Having said that, where is the actual implementation of HA in the industry? Has the implementation already begun?
Following innovations are the answers to these questions.
1. Third thumb
Dani Clode, a designer and researcher at the Plasticity Lab at University College London, is the creator of The Third Thumb. Her device is a foot-controlled 3D-printed prosthesis.
How does Third thumb work?
Pressure sensors beneath the big toes detect movement and send the data to a watch strap with two motors that control the thumb through Bowden wires, similar to those used in bicycle brakes. The flexible thumb has two degrees of flexibility (each controlled by a big toe). It functions identically to your natural finger.
2. Duoskin Tattoo
DuoSkin is a manufacturing method that allows anybody to manufacture personalised functional devices that may be worn directly on the skin. It shows three forms of on-skin interfaces- touch sensing, output display, and wireless communication. DuoSkin’s on-skin devices are inspired by the aesthetics of metallic jewelry-like temporary tattoos.
Users may utilise DuoSkin devices to operate their mobile devices, show information, and save data on their skin while also making a fashion statement.
3. Airbag Helmet
Wearing a Hovding collar around your neck monitors the movements of your head 200 times a second. This collar inflates into a helmet when it senses a collision. The super protective headgear inflates in 0.1 seconds, making your skull nearly indestructible.
4. Enchroma Glasses
These glasses are made for Colourblind individuals. They can view the entire spectrum of light using these glasses.
EnChroma creates optical lens technology that precisely filters out wavelengths of light at the exact point when colour sensitivity is confused or overlapped too much. Thus, helping to view objects in full colour.
5. ORA-X Headphones
It’s a tablet that can be worn. Android platform is used to run these smart headphones. ORA-X headphones improve and broaden the listening experience by allowing the user to engage with what they’re hearing. You can see new music videos, get notifications about your favourite musicians, and do a lot more.
Other examples include Live Translation Wearables, Exo Glove Poly and Iron Man Suit.
With a huge demand for such high technology-driven gadgets, HA not only assists in the technical development of the world but also provides a hand to the disabled. Its market doesn’t end here.
The Human Augmentation Industry is expected to expand at a CAGR of 23.9 percent from USD 70.9 billion in 2019 to USD 206.9 billion by 2024.
During the forecast period of 2020 to 2026, the Human Augmentation market is expected to grow at a rapid pace.

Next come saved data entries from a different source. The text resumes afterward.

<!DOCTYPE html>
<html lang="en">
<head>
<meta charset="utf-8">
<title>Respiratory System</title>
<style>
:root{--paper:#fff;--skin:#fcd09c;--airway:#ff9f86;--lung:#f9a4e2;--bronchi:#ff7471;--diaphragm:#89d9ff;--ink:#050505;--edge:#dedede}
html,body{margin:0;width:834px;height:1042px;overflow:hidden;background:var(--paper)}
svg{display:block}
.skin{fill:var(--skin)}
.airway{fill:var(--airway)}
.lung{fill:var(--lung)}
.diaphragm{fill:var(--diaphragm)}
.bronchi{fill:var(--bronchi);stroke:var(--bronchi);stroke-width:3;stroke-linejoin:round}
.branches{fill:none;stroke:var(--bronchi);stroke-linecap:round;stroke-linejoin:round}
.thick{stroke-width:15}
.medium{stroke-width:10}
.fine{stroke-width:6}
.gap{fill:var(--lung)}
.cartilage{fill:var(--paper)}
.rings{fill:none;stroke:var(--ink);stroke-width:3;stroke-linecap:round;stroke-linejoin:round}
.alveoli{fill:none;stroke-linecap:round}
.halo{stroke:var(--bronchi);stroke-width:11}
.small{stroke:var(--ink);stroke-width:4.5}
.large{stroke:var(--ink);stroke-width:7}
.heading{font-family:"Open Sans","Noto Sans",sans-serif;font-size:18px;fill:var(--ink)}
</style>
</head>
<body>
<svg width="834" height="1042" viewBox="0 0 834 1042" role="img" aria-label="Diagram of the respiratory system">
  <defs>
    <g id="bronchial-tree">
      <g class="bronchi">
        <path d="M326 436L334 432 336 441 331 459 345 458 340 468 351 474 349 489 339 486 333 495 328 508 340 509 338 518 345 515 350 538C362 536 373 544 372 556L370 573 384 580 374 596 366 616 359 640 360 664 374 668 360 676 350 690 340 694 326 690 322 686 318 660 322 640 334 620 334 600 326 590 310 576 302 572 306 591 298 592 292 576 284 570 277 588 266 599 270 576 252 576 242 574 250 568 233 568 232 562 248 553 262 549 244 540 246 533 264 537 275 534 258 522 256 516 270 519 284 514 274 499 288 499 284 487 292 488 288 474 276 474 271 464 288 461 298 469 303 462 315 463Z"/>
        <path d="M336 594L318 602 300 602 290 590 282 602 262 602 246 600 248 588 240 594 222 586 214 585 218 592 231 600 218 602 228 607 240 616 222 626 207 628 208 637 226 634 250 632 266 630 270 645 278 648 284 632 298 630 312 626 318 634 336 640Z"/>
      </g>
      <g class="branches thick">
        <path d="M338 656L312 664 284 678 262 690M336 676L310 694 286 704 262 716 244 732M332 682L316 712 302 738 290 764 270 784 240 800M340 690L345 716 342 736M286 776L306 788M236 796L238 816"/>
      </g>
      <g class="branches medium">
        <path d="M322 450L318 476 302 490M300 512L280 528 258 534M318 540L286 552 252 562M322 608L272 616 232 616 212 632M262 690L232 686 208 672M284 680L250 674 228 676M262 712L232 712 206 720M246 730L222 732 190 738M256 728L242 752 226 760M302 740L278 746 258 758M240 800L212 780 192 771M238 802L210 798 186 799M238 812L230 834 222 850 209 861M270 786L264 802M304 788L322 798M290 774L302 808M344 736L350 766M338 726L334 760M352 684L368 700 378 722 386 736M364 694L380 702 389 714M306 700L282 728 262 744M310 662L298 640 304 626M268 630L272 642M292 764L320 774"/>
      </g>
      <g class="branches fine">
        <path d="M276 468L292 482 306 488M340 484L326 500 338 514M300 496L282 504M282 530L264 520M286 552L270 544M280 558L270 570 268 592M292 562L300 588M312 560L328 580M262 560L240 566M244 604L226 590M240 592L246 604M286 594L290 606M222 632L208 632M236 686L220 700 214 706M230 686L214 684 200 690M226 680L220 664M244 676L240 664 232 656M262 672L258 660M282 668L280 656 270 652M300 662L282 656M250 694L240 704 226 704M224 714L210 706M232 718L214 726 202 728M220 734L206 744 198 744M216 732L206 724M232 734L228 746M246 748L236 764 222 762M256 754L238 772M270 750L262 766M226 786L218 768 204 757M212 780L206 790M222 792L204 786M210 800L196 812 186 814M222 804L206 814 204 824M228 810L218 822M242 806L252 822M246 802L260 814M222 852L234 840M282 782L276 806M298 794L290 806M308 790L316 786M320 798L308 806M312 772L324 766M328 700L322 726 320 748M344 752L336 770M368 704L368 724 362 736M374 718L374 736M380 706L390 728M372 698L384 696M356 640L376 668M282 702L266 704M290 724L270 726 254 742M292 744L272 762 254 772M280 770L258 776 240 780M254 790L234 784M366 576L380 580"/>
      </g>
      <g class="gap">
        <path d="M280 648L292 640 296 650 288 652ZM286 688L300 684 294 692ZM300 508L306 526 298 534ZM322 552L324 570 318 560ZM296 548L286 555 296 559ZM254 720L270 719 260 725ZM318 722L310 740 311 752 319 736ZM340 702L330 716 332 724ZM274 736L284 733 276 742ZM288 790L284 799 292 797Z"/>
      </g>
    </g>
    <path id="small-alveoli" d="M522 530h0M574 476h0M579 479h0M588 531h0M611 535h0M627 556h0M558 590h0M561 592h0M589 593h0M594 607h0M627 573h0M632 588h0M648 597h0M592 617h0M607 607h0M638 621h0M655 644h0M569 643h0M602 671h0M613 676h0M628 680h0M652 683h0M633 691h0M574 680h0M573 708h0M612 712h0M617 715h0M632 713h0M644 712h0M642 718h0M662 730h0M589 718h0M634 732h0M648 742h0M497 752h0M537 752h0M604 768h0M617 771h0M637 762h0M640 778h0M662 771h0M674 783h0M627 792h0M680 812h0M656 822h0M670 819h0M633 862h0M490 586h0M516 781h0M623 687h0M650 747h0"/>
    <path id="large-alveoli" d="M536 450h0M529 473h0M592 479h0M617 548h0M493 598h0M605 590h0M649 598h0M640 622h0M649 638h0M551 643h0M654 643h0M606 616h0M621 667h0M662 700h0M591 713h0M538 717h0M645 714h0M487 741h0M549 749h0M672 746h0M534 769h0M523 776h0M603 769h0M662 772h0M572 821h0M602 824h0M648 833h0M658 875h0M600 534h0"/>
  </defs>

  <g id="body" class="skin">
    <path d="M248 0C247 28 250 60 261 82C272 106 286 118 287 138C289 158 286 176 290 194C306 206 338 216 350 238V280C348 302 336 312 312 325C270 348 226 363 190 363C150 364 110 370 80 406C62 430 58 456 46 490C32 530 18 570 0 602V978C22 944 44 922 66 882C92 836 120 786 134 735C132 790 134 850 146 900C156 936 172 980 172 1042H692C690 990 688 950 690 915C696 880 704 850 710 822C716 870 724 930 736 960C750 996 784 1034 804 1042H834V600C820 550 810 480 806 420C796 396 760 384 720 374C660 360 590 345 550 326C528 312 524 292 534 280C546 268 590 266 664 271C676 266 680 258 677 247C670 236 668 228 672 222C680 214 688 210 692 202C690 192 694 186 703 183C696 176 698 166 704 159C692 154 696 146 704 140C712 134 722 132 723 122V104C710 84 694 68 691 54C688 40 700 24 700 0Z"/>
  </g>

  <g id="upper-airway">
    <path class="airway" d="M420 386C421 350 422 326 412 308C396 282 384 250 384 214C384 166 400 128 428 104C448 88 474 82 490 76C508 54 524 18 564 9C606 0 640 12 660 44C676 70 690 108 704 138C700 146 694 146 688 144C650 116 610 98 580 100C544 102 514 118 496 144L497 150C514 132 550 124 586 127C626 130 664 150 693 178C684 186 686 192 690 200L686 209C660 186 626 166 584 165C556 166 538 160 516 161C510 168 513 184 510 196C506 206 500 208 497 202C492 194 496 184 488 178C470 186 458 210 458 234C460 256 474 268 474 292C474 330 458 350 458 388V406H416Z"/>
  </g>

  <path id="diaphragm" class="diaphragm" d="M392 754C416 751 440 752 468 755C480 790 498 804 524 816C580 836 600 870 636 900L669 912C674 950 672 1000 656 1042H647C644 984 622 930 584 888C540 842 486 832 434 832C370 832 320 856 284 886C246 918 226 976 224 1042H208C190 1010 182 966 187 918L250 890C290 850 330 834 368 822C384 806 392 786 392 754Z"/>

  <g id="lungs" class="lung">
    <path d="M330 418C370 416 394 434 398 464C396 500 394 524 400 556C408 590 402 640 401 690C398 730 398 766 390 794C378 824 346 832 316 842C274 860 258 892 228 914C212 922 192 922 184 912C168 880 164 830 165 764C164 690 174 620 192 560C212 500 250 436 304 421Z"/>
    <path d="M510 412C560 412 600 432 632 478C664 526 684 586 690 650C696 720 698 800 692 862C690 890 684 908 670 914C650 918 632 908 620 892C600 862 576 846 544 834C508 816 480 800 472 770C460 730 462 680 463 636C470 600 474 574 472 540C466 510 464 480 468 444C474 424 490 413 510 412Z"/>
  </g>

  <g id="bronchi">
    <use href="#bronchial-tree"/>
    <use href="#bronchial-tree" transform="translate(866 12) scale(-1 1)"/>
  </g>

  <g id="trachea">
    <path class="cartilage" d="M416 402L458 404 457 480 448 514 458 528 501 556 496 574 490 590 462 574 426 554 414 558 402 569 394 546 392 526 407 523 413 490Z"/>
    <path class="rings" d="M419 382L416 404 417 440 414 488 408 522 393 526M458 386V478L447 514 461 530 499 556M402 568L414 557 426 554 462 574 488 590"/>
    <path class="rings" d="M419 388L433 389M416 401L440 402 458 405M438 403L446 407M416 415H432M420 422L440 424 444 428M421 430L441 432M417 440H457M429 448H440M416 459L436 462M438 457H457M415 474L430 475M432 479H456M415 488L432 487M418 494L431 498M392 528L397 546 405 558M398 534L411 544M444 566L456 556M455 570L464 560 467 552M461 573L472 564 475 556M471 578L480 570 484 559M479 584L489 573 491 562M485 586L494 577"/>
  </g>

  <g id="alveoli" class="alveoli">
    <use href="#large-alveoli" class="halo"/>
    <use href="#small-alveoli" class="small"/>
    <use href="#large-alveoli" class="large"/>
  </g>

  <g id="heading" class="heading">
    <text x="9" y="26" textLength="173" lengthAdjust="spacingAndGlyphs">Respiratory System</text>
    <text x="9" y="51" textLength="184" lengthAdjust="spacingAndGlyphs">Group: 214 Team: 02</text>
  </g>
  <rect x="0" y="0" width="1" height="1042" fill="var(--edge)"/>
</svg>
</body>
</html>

High technology-driven devices in healthcare & armed forces, the introduction of artificial intelligence in wearable devices, and the rising popularity of wearable augmentation goods are all major drivers for the HA market expansion.